Wednesday evening, the following of-
ficers were installed for the ensuing
Noble Grand—Clyde Price.
Vice Grand—Charles Gates.
Recording Secretary—G. P. Irvin.
Chaplain—R. M. Krebs.
Warden—J. H. McCracken.
Conductor—J. H. Bailey.
R. S. to N. G.—J. E. McWilliams.
L. S. to N. G.—William Wagner.
0. G.—H. N. Walker.
I. G—Elmer Sunday.
R. S.—Wilbur Sunday.
L. S.—S. A. Homan.
Representative of Sunbury: Orphan-
age—J. H. Bailey.
Centre Hall Lodge No. 895 was rep-
| resented at the meeting by T. L.
| Moore, G. H. Emerick, Clyde Dutrow
‘and Victor A. Auman. Ira Harpster
| was present from Halfmoon Lodge.
The infant son of Mr. and Mrs. Rus-
' sell Ryan has been very ill, but is im-
Barnhart Marshall, who has been
| seriously ill with pneumonia, is im-
proving rapidly.
Mr. and Mrs. J. H. Slatterbeck, of
lanchard, have removed to Orviston,
to the upper works, where Mr. Slatter-
beck is employed. Welcome!
We were sorry to part with Mr. and
Mrs. Atwood Wellers, but as Mr. Wel-
lers has a situation he likes better he
removed his family to Mili Hall. We
hope their new neighbors will appre-
ciate them as much as their neighbors
left behind.

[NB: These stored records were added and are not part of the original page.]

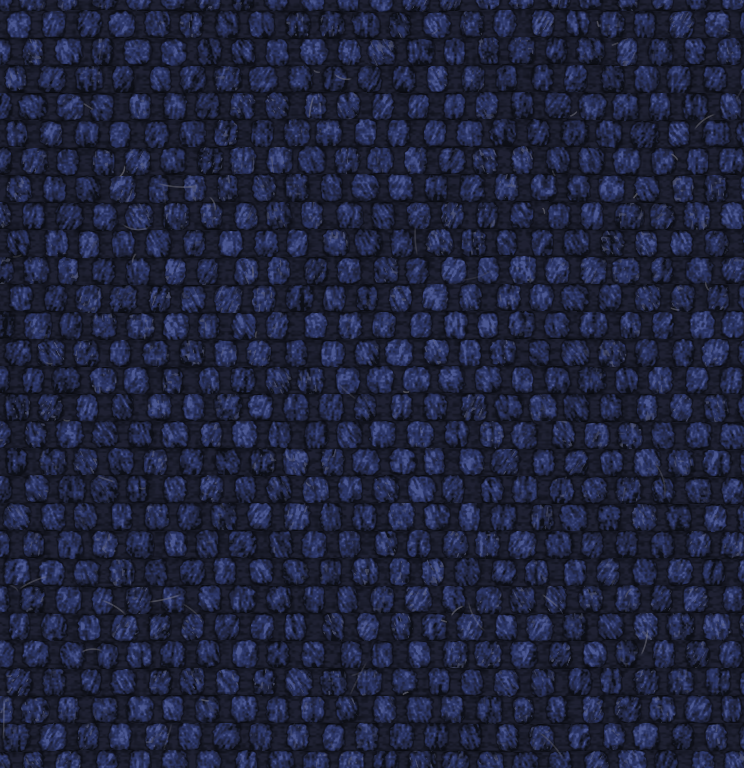
A Shadertoy shader for this texture:

```glsl
float hash(vec2 p) {
    vec3 h = fract(vec3(p.xyx) * 0.1031);
    h += dot(h, h.yzx + 33.33);
    return fract((h.x + h.y) * h.z);
}

float noise(vec2 p) {
    vec2 i = floor(p), f = fract(p);
    f = f * f * (3.0 - 2.0 * f);
    return mix(mix(hash(i), hash(i + vec2(1, 0)), f.x),
               mix(hash(i + vec2(0, 1)), hash(i + vec2(1, 1)), f.x), f.y);
}

// Yarn colour from deep shadow (0) to lit fibre (1)
vec3 yarnColor(float tone) {
    vec3 c = mix(vec3(0.05, 0.06, 0.09), vec3(0.13, 0.15, 0.26), smoothstep(0.0, 0.4, tone));
    c = mix(c, vec3(0.165, 0.205, 0.395), smoothstep(0.35, 0.66, tone));
    return mix(c, vec3(0.29, 0.34, 0.57), smoothstep(0.62, 1.0, tone));
}

// Dark yarn passing behind the raised blue knots
vec3 darkWeave(vec2 cell, vec2 p) {
    float across = abs(fract(cell.x) - 0.5) * 2.0;
    float ridge = 0.5 + 0.5 * cos(6.2832 * (cell.y * 3.0 + 0.3 * noise(p * 4.0)));
    float light = (0.35 + 0.65 * across) * (0.75 + 0.3 * ridge);
    light *= 1.0 - smoothstep(0.38, 0.5, abs(cell.y - 0.5)) * 0.45;
    light += 0.75 * (noise(p * vec2(10.0, 13.0)) - 0.5);
    return mix(vec3(0.045, 0.052, 0.08), vec3(0.12, 0.13, 0.20), clamp(light, 0.0, 1.0));
}

// Loose curved fibres lying over the cloth
float strayHairs(vec2 uv) {
    float cover = 0.0;
    for (int i = 0; i < 60; i++) {
        float k = float(i);
        vec2 q = uv - vec2(hash(vec2(k, 1.7)), hash(vec2(k, 8.3)));
        float angle = 6.2832 * hash(vec2(k, 4.1));
        q = mat2(cos(angle), -sin(angle), sin(angle), cos(angle)) * q;
        float halfLength = mix(0.005, 0.03, pow(hash(vec2(k, 6.9)), 3.0));
        q.y += (hash(vec2(k, 2.2)) - 0.5) * 0.6 * q.x * q.x / halfLength;
        float line = 1.0 - smoothstep(0.0003, 0.0018, abs(q.y));
        line *= 1.0 - smoothstep(0.6, 1.0, abs(q.x) / halfLength);
        cover = max(cover, line * mix(0.15, 0.55, hash(vec2(k, 9.4))));
    }
    return cover;
}

void mainImage(out vec4 fragColor, in vec2 fragCoord) {
    vec2 uv = fragCoord / iResolution.xy;

    // Alternating rows, counted downward and slightly bent
    vec2 p = vec2(uv.x * 21.3, (1.0 - uv.y) * 28.0 - 0.375);
    p.y += 0.10 * (noise(uv * vec2(7.0, 5.0)) - 0.5);
    p.x += 0.12 * (noise(uv * vec2(4.0, 9.0) + 20.0) - 0.5);
    float row = floor(p.y);
    p.x += 0.5 * mod(row, 2.0) + 0.08 * (hash(vec2(row, 51.0)) - 0.5);
    vec2 id = vec2(floor(p.x), row);
    vec2 cell = p - id;
    vec2 seed = id + 40.0;

    vec3 color = darkWeave(cell, p);

    // Rounded knot with its own size, offset and ragged outline
    vec2 jitter = vec2(hash(seed + 3.1), hash(seed + 7.7)) - 0.5;
    vec2 size = vec2(mix(0.30, 0.405, hash(seed + 11.3)), mix(0.48, 0.535, hash(seed + 17.9)));
    vec2 q = (cell - 0.5 - jitter * vec2(0.12, 0.05)) / size;
    vec2 a = abs(q);
    float radius = pow(a.x * a.x * a.x + a.y * a.y * a.y, 1.0 / 3.0);
    radius += 0.18 * (noise(p * 9.0 + 5.0) - 0.5);
    float knot = 1.0 - smoothstep(0.86, 1.04, radius);
    color *= mix(0.62, 1.0, smoothstep(0.96, 1.16, radius));

    // Steep fibres, groove between plies, and rounded shading
    float slant = (hash(seed + 23.0) - 0.5) * 0.9;
    vec2 along = vec2(cell.x + slant * (cell.y - 0.5), cell.y);
    float fibre = noise(along * vec2(14.0, 4.5) + seed * 19.0) - 0.5;
    float fuzz = noise(p * vec2(16.0, 13.0) + 70.0) - 0.5;
    float groove = exp(-pow((q.x + slant * 0.3 * q.y + jitter.y * 0.5) * 5.0, 2.0));
    groove *= smoothstep(0.4, 0.9, hash(seed + 29.0));
    float tone = 0.40 + 0.25 * hash(seed + 31.0) + 0.08 * (noise(uv * 5.0 + 9.0) - 0.5);
    tone += 0.62 * fibre + 0.42 * fuzz - 0.30 * groove;
    tone += 0.11 - 0.36 * pow(min(radius, 1.1), 3.0) - 0.09 * q.y - 0.05 * q.x;
    color = mix(color, yarnColor(clamp(tone, 0.0, 1.0)), knot);

    // Pale greyish glints on some knots
    float glint = smoothstep(0.72, 0.95, noise(along * vec2(15.0, 7.0) + seed * 7.0));
    glint *= knot * smoothstep(0.3, 0.8, hash(seed + 37.0));
    color = mix(color, vec3(0.37, 0.39, 0.50), 0.55 * glint);

    color = mix(color, vec3(0.50, 0.50, 0.54), strayHairs(uv));
    fragColor = vec4(color, 1.0);
}
```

-. and Mrs. Louis MacDonald and
Villiam Jones, of
k-end with
3. Hume.
day for sui-
nw will remain
until she is
ré Shearer, of
to at-
men are
the top of
is a good
d, the trip
nte is any-
who has been quite
eks, went to the hos-
tment he will
. The wish of
his many friends is that he may be re-
stored to health quite speedily.
Migs Gertrude Spangler arrived on
Tuesday, coming from Rochester, N.
Y., where she had spent the winter in
undergo an operation
a bible school. She will go into her
own home as soon as the weather
moderates. Until then she can be
found at the home of Mrs. Anna
Mrs. N. J. Everts visited several
days last week with her daughter,
Mrs. A. C. Peters.
Miss Betty Reifsnyder and friend,
of Millheim, spent the week-end with
Miss Esther Raymond.
Myr. and Mrs. Elmer Lowder spent
a day rcently at the home of Joseph
Lowder, near Spruce Creek.
Mr. and Mrs. L. K. Dale were guests
at the home of Mr. and Mrs. M. M.
Keller, at Centre Hall, on Sunday.
Mr. and Mrs. A. C. Peters and fam-
ily were Sunday visitors at the home
of Mr. and Mrs. Wilbur Sunday, at
Pennsylvania Furnace.